Your task
Which lines in the data below contain the word "cell"? Return each of them.
============================================================
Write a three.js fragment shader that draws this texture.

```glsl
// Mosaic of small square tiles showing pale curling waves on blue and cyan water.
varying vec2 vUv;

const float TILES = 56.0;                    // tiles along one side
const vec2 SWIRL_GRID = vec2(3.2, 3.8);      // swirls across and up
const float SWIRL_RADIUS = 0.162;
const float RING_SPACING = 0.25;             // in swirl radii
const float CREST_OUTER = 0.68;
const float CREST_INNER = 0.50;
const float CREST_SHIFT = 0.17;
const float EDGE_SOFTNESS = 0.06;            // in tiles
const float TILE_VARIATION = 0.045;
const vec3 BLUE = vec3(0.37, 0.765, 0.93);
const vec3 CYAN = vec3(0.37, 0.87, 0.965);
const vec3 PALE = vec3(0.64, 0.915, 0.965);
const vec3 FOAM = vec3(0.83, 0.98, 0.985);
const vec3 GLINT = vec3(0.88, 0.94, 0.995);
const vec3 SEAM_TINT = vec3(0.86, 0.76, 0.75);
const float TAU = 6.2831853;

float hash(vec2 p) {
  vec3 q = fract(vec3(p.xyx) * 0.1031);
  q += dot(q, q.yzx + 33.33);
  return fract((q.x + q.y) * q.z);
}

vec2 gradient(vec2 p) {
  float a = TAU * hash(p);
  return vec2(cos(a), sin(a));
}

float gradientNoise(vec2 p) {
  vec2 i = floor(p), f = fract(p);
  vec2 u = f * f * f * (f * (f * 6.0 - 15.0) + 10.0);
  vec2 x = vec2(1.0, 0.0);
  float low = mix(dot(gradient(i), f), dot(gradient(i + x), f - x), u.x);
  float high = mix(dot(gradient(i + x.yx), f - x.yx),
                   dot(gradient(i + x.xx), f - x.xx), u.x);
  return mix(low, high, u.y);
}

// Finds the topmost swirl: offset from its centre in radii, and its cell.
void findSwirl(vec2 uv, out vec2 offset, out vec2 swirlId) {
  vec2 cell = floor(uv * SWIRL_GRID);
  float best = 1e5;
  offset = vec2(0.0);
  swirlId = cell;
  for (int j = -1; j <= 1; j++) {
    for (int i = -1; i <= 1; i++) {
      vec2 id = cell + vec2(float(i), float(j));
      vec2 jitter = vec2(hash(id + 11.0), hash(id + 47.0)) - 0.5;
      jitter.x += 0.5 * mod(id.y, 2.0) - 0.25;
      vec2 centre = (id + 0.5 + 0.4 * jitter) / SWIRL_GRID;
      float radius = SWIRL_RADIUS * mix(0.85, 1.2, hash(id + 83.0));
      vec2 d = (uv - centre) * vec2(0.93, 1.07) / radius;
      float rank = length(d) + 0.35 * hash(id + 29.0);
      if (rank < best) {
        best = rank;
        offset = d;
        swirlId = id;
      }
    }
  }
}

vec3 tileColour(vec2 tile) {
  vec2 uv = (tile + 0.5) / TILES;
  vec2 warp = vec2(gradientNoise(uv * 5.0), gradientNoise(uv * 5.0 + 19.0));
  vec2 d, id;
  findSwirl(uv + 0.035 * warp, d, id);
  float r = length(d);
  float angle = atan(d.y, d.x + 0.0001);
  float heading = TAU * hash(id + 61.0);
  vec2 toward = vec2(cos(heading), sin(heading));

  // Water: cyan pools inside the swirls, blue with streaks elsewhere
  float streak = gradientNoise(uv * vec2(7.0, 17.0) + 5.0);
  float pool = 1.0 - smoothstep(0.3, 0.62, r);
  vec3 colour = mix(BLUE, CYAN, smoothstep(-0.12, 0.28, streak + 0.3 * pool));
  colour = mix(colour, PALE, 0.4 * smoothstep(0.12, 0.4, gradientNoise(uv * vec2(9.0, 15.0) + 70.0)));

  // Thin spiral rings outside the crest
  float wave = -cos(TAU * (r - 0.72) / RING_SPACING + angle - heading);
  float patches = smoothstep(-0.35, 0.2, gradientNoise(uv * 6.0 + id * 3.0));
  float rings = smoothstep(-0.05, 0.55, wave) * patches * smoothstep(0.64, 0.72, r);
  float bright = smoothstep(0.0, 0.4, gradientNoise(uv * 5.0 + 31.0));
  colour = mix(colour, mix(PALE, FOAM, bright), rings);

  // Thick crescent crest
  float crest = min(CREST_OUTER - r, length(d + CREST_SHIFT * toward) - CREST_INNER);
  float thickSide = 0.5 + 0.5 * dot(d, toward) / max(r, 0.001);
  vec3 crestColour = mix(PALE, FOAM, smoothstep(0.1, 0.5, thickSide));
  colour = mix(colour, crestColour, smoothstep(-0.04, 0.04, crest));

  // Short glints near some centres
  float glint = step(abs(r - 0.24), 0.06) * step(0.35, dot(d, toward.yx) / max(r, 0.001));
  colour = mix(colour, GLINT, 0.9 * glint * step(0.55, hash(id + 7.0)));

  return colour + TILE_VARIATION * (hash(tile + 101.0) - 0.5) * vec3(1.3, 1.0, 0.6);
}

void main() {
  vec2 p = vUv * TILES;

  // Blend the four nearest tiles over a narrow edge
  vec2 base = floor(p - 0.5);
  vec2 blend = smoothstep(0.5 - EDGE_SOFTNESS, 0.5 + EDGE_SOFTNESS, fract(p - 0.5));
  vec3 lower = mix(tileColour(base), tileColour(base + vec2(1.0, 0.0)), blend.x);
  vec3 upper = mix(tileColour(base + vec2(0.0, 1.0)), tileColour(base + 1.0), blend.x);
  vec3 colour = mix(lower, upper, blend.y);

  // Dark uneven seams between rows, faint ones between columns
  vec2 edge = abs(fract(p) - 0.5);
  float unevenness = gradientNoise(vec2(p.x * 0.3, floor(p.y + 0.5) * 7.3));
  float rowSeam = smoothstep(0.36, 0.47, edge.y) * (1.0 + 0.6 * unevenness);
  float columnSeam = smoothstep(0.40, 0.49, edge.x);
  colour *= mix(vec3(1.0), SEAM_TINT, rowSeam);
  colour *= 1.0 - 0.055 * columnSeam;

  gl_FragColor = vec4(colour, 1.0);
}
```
============================================================
Reply
// Finds the topmost swirl: offset from its centre in radii, and its cell.
  vec2 cell = floor(uv * SWIRL_GRID);
  swirlId = cell;
      vec2 id = cell + vec2(float(i), float(j));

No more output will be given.